TASK GOAL: Among the lines of the material below, count those holding "translate". Report the number by itself.

+++ RECORDS FOR THIS TASK

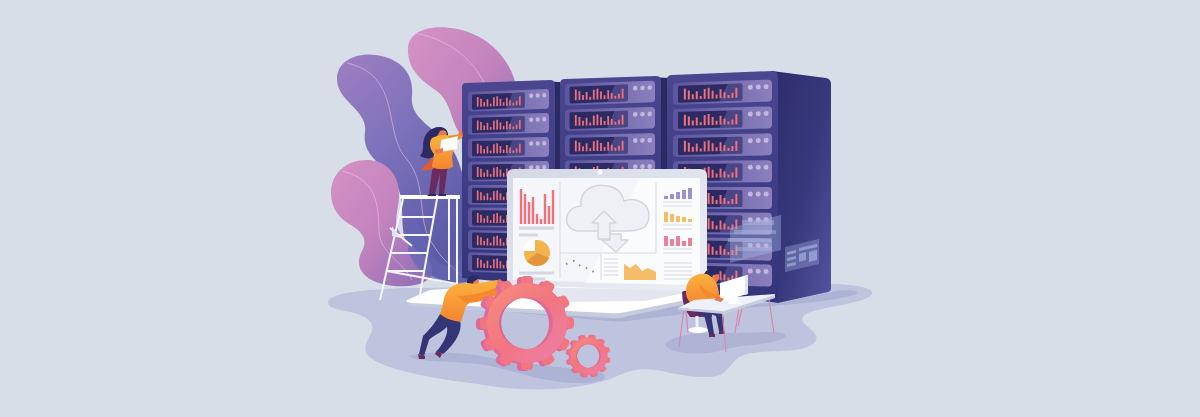
<!DOCTYPE html>
<html lang="en">
<head>
<meta charset="utf-8">
<title>Cloud data center</title>
<style>
:root{--sky:#d8dee8;--ground:#bfc4de;--shade:#a5abd0;--navy:#343575;--ink:#2b2a63;--violet:#5c5299;--unit:#7a70b4;--coral:#f0707c;--rose:#ef7f97;--amber:#f9a63a;--orange:#f58a2c;--skin:#e8794f;--paper:#f5f6fa;--line:#d5d8e4;--plum:#6b2a5e}
html,body{margin:0;height:100%;overflow:hidden;background:var(--sky)}
svg{display:block;width:1200px;height:417px}
.ground{fill:var(--ground)}.shade{fill:var(--shade)}
.navy{fill:var(--navy)}.ink{fill:var(--ink)}
.amber{fill:var(--amber)}.orange{fill:var(--orange)}.skin{fill:var(--skin)}
.plum{fill:var(--plum)}.paper{fill:var(--paper)}.white{fill:#fff}
.vein{fill:none;stroke:#f3c9e4;stroke-opacity:.55;stroke-width:1}
.bars{fill:none;stroke:var(--coral);stroke-width:2}
.rule{fill:none;stroke:var(--line);stroke-width:1}
.rail{fill:none;stroke:#f4f6fb;stroke-width:2}
.cloud{fill:#eef0f6;stroke:#d3d6e0;stroke-width:1.5;stroke-linejoin:round}
</style>
</head>
<body>
<svg viewBox="0 0 1200 417" role="img" aria-label="People working around a laptop, gears and server racks">
<defs>
<linearGradient id="pinkLeaf" x1="0" y1="0" x2="1" y2="1"><stop offset="0" stop-color="#d592c4"/><stop offset=".5" stop-color="#c283bd"/><stop offset="1" stop-color="#8b6bb6"/></linearGradient>
<linearGradient id="violetLeaf" x1="0" y1="0" x2=".6" y2="1"><stop offset="0" stop-color="#a07ec2"/><stop offset=".45" stop-color="#7d72bb"/><stop offset="1" stop-color="#5a5aa6"/></linearGradient>
<linearGradient id="rackFront" x1="0" y1="0" x2="0" y2="1"><stop offset="0" stop-color="#4a4690"/><stop offset="1" stop-color="#33347a"/></linearGradient>
<linearGradient id="rackSide" x1="0" y1="0" x2="1" y2="1"><stop offset="0" stop-color="#2d2d6c"/><stop offset=".55" stop-color="#38397d"/><stop offset="1" stop-color="#5553a0"/></linearGradient>
<linearGradient id="unitFace" x1="0" y1="0" x2="1" y2="0"><stop offset="0" stop-color="#5d559f"/><stop offset="1" stop-color="#8b80bd"/></linearGradient>
<linearGradient id="gearFace" x1="0" y1="0" x2="1" y2="1"><stop offset="0" stop-color="#f58a7d"/><stop offset=".5" stop-color="#f2757f"/><stop offset="1" stop-color="#ec7fa6"/></linearGradient>
<linearGradient id="shirt" x1="0" y1="0" x2="0" y2="1"><stop offset="0" stop-color="#fbb23e"/><stop offset="1" stop-color="#f58530"/></linearGradient>
<linearGradient id="lid" x1="0" y1="0" x2="1" y2="1"><stop offset="0" stop-color="#d3d8e5"/><stop offset="1" stop-color="#eceff5"/></linearGradient>
<g id="unit">
<rect width="100" height="22" rx="4" fill="url(#unitFace)"/>
<rect x="5" y="3" width="65" height="17" rx="1.5" class="ink"/>
<path d="M55 3h15v17h-23z" fill="#6a62a8" opacity=".5"/>
<path class="bars" d="M12 17V6M16 17V8M20 17v-5M24 17V9M28 17v-3M32 17V7M36 17V6M40 17V9M44 17v-4M48 17V8M52 17v-6M56 17v-3M60 17v-5M64 17V7"/>
<path d="M78 7h.1M86 7h.1M94 7h.1" stroke="#c3b7dd" stroke-width="5" stroke-linecap="round"/>
</g>
<g id="stack">
<use href="#unit" transform="skewY(-2)"/>
<use href="#unit" transform="translate(0 26) skewY(-1.5)"/>
<use href="#unit" transform="translate(0 52) skewY(-1)"/>
<use href="#unit" transform="translate(0 78) skewY(-.5)"/>
<use href="#unit" y="104"/>
<use href="#unit" transform="translate(0 129) skewY(.5)"/>
<use href="#unit" transform="translate(0 154) skewY(1)"/>
<use href="#unit" transform="translate(0 179) skewY(1.5)"/>
</g>
<rect id="tooth" x="-6" y="-47" width="12" height="14" rx="4"/>
<g id="teeth">
<use href="#tooth"/><use href="#tooth" transform="rotate(30)"/><use href="#tooth" transform="rotate(60)"/><use href="#tooth" transform="rotate(90)"/><use href="#tooth" transform="rotate(120)"/><use href="#tooth" transform="rotate(150)"/><use href="#tooth" transform="rotate(180)"/><use href="#tooth" transform="rotate(210)"/><use href="#tooth" transform="rotate(240)"/><use href="#tooth" transform="rotate(270)"/><use href="#tooth" transform="rotate(300)"/><use href="#tooth" transform="rotate(330)"/>
</g>
<g id="gearShape"><use href="#teeth"/><circle r="33" fill="none" stroke="currentColor" stroke-width="14"/></g>
<g id="gear">
<g transform="translate(-4 1)" fill="#e0699c" color="#e0699c"><use href="#gearShape"/></g>
<g fill="#f2767f" color="#f2767f"><use href="#gearShape"/></g>
<circle r="33" fill="none" stroke="url(#gearFace)" stroke-width="14"/>
<path d="M0-26A26 26 0 0 0 0 26A28 26 0 0 1 0-26" fill="#cf6a9c"/>
</g>
</defs>

<rect width="1200" height="417" fill="var(--sky)"/>

<g id="floor">
<path class="ground" d="M328 302C330 292 368 290 400 288L800 284C850 282 876 288 872 294C866 304 822 306 806 314C792 324 824 330 815 342C802 357 756 346 738 358C724 370 728 378 700 377C668 376 650 362 622 374C590 390 530 394 478 384C430 378 372 368 366 352C362 338 382 330 366 318C352 309 328 312 328 302Z"/>
<path class="shade" opacity=".65" d="M408 356C430 350 470 352 500 360L600 372C612 378 600 384 576 383C540 382 520 372 490 366C464 360 420 364 408 356Z"/>
<path class="shade" opacity=".6" d="M665 344C674 334 700 332 730 333C768 332 792 330 784 338C770 346 738 344 720 351C700 356 668 354 665 344Z"/>
<path class="shade" opacity=".65" d="M440 306L780 303L835 291C850 288 868 292 850 296C820 304 760 306 700 312L620 322Z"/>
</g>

<g id="leaves">
<path fill="url(#pinkLeaf)" d="M408 52C406 30 432 24 457 29C492 36 514 64 517 92L512 180H462V137C450 121 452 104 438 92C424 82 409 72 408 52Z"/>
<path class="vein" d="M414 33C456 40 492 70 497 130"/>
<path fill="url(#violetLeaf)" d="M337 80C336 61 357 52 376 55C402 59 414 74 412 96C410 114 424 122 440 136C462 154 470 180 470 282C440 286 414 270 406 244C398 216 408 198 392 178C378 160 362 154 365 132C368 110 338 102 337 80Z"/>
<path class="vein" d="M347 63C402 76 383 130 405 157C430 185 414 220 434 246C442 260 454 268 462 276"/>
<path fill="url(#pinkLeaf)" d="M331 193C331 172 348 159 369 160C390 162 400 178 399 197C398 214 392 222 402 236C413 250 428 254 432 268C436 284 408 290 382 284C362 279 354 266 362 251C369 238 360 230 349 224C338 217 331 207 331 193Z"/>
<path class="vein" d="M342 171C380 180 378 210 379 231C380 254 402 260 412 280"/>
<path d="M410 212C426 226 424 250 438 262C450 272 460 262 464 250V284C440 286 416 276 408 250Z" fill="#6366b6" opacity=".7"/>
</g>

<g id="servers">
<path class="ink" d="M540 81L560 82V280H540ZM650 77L670 78V280H650Z"/>
<path fill="url(#rackFront)" d="M462 87Q462 83 466 83L550 80Q555 80 555 85V286L462 278Z"/>
<use href="#stack" transform="translate(468 92) scale(.81 .895)"/>
<path fill="url(#rackFront)" d="M560 84Q560 79 565 79L656 76Q661 76 661 81V286H560Z"/>
<use href="#stack" transform="translate(565 84) scale(.9 .98)"/>
<path fill="url(#rackSide)" d="M772 71L826 78Q831 79 831 84V288Q831 291 828 292L778 303Z"/>
<path fill="url(#rackFront)" d="M667 80Q667 75 672 75L772 71Q778 71 778 77V303L667 288Z"/>
<use href="#stack" transform="translate(673 83) scale(.99 1)"/>
</g>

<g id="floating-panels" fill="#a9b6e0">
<path opacity=".4" d="M730 228L781 215V250L730 263Z"/>
<path opacity=".45" d="M742 220h32v5h-32zM734 230h42v4h-42zM728 238h44v4h-44zM736 247h36v4h-36z"/>
<path opacity=".35" d="M785 247L819 239V264L785 272Z"/>
<path opacity=".65" d="M787 252l9-2v3l-9 2zM787 258l9-2v3l-9 2zM787 264l9-2v3l-9 2zM799 248l18-4v3l-18 4zM799 254l7-2v8l-7 2zM809 252l8-2v10l-8 2z"/>
</g>

<g id="laptop">
<path fill="#c6ccde" d="M407 301L430 291L507 286H706V300L628 316Q620 319 610 318L412 306Q406 305 407 301Z"/>
<path class="white" d="M407 300L430 290L507 285H706V296L626 312Q618 314 608 313L412 303Q405 302 407 300Z"/>
<path fill="#e3e6ef" d="M440 293L510 287L700 290L645 301L560 302Z"/>
<path fill="url(#lid)" d="M507 176Q507 169 514 169H700Q707 169 707 176V292L507 285Z"/>
<path class="paper" d="M513 178H700V285L513 280Z"/>
<path class="white" opacity=".55" d="M640 178H700V285L585 283Z"/>
<circle cx="600" cy="172" r="2.5" class="white"/>
<path class="rule" d="M560 182V278M560 253H656M656 182V253M601 254V280M519 229H554"/>
<path fill="none" stroke="var(--coral)" stroke-width="2.4" d="M521 224V189M525 224V194M529 224V202M533 224V197M537 224V214M541 224V219M545 224V194M549 224V206M553 224V190"/>
<path stroke="var(--line)" stroke-width="3" d="M519 228H554M519 235H538M519 273H554M519 279H545"/>
<circle cx="537" cy="253" r="13" fill="#f3b34e"/>
<path fill="#e2953a" d="M537 253L549 258A13 13 0 0 1 527 261Z"/>
<path class="white" d="M535 251V239A13 13 0 0 0 523 251Z"/>
<path class="cloud" d="M583 231C561 233 562 207 581 206C579 190 594 183 607 186C617 187 622 193 624 201C638 196 650 205 649 217C648 228 640 231 627 231Z"/>
<path class="cloud" d="M604 211L616 223H610V239H598V223H592ZM610 234H621V240H628L616 252L602 240H610Z"/>
<path stroke="#9e91cb" stroke-width="4" d="M666 199V196M672 199V194M678 199V192M684 199V190M690 199V188"/>
<path stroke="#f5bc64" stroke-width="4" d="M666 222V212M672 222V214M678 222V216M684 222V217M690 222V219"/>
<path stroke="var(--rose)" stroke-width="4" d="M666 246V236M672 246V239M678 246V236M684 246V241M690 246V238"/>
<path class="rule" d="M663 202H692M663 206H692M663 225H692M663 229H692M663 249H692M663 253H692M604 259H618M604 263H618M604 267H618M604 271H618M604 275H618M664 263H692M664 267H692M664 271H692M664 275H692M664 279H692"/>
<path fill="none" stroke="#8c83bd" stroke-width="2" stroke-dasharray="1.5 6" d="M566 264L574 261L582 267L590 269L596 274"/>
<path fill="#f5bd67" d="M624 264L630 268L636 264L642 271L648 268L656 272V280H624Z"/>
</g>

<g id="ladder">
<path class="rail" d="M403 199L380 300M437 199L419 300M457 199V284M449 199V280"/>
<path class="rail" d="M399 217H434M395 235H431M391 253H428M387 271H424"/>
<path class="rail" stroke-width="1" d="M390 228L412 246M387 271L457 284"/>
<path class="white" d="M400 195H460V199H400Z"/>
<path fill="#dfe4f2" d="M392 226L400 238L392 236Z"/>
</g>

<g id="woman-on-ladder">
<path class="plum" d="M433 164H448L444 194H439L440 173L435 194H429Z"/>
<path class="ink" d="M429 194H436V196H427ZM439 194H446V196H438Z"/>
<path class="ink" d="M427 133C434 125 447 125 448 134C449 142 440 140 436 148C437 160 427 160 420 156C426 150 420 142 427 133Z"/>
<path class="skin" d="M440 131C445 129 448 132 446 137L441 142L436 138Z"/>
<path fill="#d95f33" d="M432 158L421 170C430 172 436 168 441 163Z"/>
<path fill="url(#shirt)" d="M432 138C440 134 450 134 456 138L452 157L453 167C446 170 438 170 432 167L434 154C429 148 429 142 432 138Z"/>
<path class="orange" d="M448 136L460 134L462 138L452 143Z"/>
<path class="skin" d="M458 134L462 129L463 137Z"/>
<path class="white" d="M441 140L458 136L457 149L440 152Z"/>
<path class="skin" d="M434 150L443 148V152L437 154Z"/>
</g>

<g id="man-pushing">
<path class="navy" d="M440 314L459 319C464 327 457 343 443 354L437 351C446 340 448 332 447 327C441 333 432 336 429 340L424 356L419 354L423 336C430 329 436 322 440 314Z"/>
<path class="plum" d="M418 354L425 356V359H419ZM437 350L442 354L440 358L435 354Z"/>
<path class="skin" d="M468 282C470 276 477 276 479 281L477 290L469 291Z"/>
<path class="ink" d="M467 283C466 275 476 274 479 278C476 281 473 280 472 286Z"/>
<path class="skin" d="M488 284L500 279L505 284L500 291L490 293Z"/>
<path fill="url(#shirt)" d="M448 290C454 283 464 282 474 284L497 280L498 287L477 296L466 306L461 322C453 321 446 319 440 314C444 306 442 298 448 290Z"/>
<path class="orange" d="M458 296C470 296 484 292 495 289L499 293C488 300 476 303 465 303Z"/>
</g>

<g id="gears">
<use href="#gear" transform="translate(527 323)"/>
<use href="#gear" transform="translate(589 356) rotate(12) scale(.46)"/>
</g>

<g id="man-at-desk">
<path class="plum" d="M682 292Q688 288 690 296L694 310L712 313V317H690Q682 306 682 292Z"/>
<path d="M697 316V330" stroke="#eef0f7" stroke-width="3"/>
<ellipse cx="698" cy="330" rx="10" ry="3" class="white"/>
<path class="navy" d="M692 303H715C723 306 724 316 724 331H719L716 316L711 314L714 334H709L704 315C697 315 691 312 692 303Z"/>
<path class="plum" d="M709 334H715V337H709ZM719 331H725V334H719Z"/>
<path class="skin" d="M707 272C714 267 720 271 719 279L714 286L706 281Z"/>
<path class="ink" d="M704 274C708 266 718 266 719 274L713 275L710 282Z"/>
<path fill="url(#shirt)" d="M686 292C686 278 696 272 707 274C714 278 718 283 719 294L722 300L694 305C689 302 686 298 686 292Z"/>
<path class="orange" d="M699 284C704 290 710 294 719 294L721 300C710 302 702 296 699 284Z"/>
</g>

<g id="desk">
<path d="M684 309L679 347M686 309L688 333M722 310L726 352M739 308L735 333M769 299L774 333M742 308L738 326" fill="none" stroke="#d987ac" stroke-width="1.2"/>
<path fill="#eef1f8" d="M678 308L694 300L775 294L774 298L724 312Z"/>
<path fill="#c7cce0" d="M678 308L724 311L775 295V298L724 314L678 310Z"/>
<path class="white" d="M720 283L747 275V294L720 302Z"/>
<path fill="#dfe4f0" d="M745 276L748 275V294L745 295Z"/>
<path class="white" d="M731 297H738V302L742 304H728Z"/>
<path class="skin" d="M717 296L724 299L721 302L714 300Z"/>
</g>
</svg>
</body>
</html>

++++++

WRITTEN REPLY: 12